This past week I attended the Windstorm Insurance Conference put on by WIND (the Windstorm Insurance Network), which is an association that was formed to bring together defense and insurance company lawyers and other professionals on a variety of topics. Nearly 800 attendees from all insurance disciplines attended this mid-winter conference in Orlando.
There were a litany of insurance breakout sessions but I attended with one specific purpose and that was to listen to the lecture on how to manage disputed flood claims in the National Flood Insurance Program (NFIP). Kevin Miller, who is a brilliant independent claims professional, was the panel moderator. Miller (no relation to yours truly) was completely transparent and discussed for over an hour a step-by-step on how to file a claim, the federal government’s refusal to accept an assignment of benefits, and how a public adjuster fits into a claim (or not).
The NFIP has a myriad of publications on their website describing their processes, policy forms, and outreach programs. For example, this NFIP guideline for policyholders could serve as a model for property insurance companies to use to educate their own policyholders on what to expect at claim time. Florida’s CFO Jimmy Patronis often says that filing a claim is a “process” and as such, spelling out the process may prove helpful.
In addition, instructor Miller advised that he “has a conversation” with claimants by saying to them “you will not be getting all your ‘stuff’ back (after the disaster).” We learned at this session all about the NFIP policy exclusions and just how limited the NFIP form is. All participants agreed that there needs to be a continued effort in pushing for private flood insurance.
Last week, federal financial regulators came to agreement and issued a rule mandating banks and other lenders accept private flood insurance to satisfy coverage requirements.
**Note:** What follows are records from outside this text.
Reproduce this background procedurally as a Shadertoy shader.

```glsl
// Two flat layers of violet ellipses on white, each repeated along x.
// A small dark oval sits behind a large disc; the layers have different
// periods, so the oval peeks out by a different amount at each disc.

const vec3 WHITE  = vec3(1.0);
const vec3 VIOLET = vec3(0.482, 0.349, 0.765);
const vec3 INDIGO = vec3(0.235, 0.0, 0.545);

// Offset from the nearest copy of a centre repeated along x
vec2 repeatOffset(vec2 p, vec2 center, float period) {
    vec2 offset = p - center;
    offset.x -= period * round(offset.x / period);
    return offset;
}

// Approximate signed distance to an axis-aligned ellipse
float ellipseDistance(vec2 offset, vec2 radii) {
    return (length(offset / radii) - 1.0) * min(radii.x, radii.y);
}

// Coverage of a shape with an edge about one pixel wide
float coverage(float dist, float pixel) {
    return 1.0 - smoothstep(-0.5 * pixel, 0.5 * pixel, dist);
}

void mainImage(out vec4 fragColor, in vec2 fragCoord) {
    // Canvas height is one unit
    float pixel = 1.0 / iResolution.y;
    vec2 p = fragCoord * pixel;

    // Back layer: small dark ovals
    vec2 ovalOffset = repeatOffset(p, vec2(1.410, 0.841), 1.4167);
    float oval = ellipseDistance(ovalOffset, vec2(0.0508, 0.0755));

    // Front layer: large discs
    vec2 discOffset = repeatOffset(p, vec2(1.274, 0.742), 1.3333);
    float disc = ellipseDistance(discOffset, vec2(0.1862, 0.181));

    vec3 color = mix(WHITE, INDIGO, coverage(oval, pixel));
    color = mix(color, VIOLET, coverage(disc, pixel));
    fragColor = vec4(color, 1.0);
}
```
The rule, which becomes effective July 1, should make private flood insurance more available in flood zones, but it doesn’t tackle all the important issues for homeowners and buyers.
“It appears that regulators are attempting to adopt, by rule, a portion of what was contained in an earlier bill (Ross-Murphy),” says Trey Goldman, Florida Realtors® legislative counsel in the Office of Public Policy. “Under this rule, banks must recognize and accept private flood coverage. But the ‘continuous coverage’ language is just as important to homeowners, and the regulations really don’t address that. Without continuous coverage, policyholders who leave the NFIP and later come back could be subject to a full risk rate instead of their previous subsidized rate.”
Under the rule, lenders will have to accept private flood insurance policies if they offer coverage at least as comprehensive as NFIP. Lenders will also have an option to accept private flood insurance policies that don’t offer as much coverage as NFIP, which the insurance industry and others want.
So for now, all eyes are on Congress for the May 31 NFIP deadline. Next up is a wonderful assortment of newsy tidbits for you!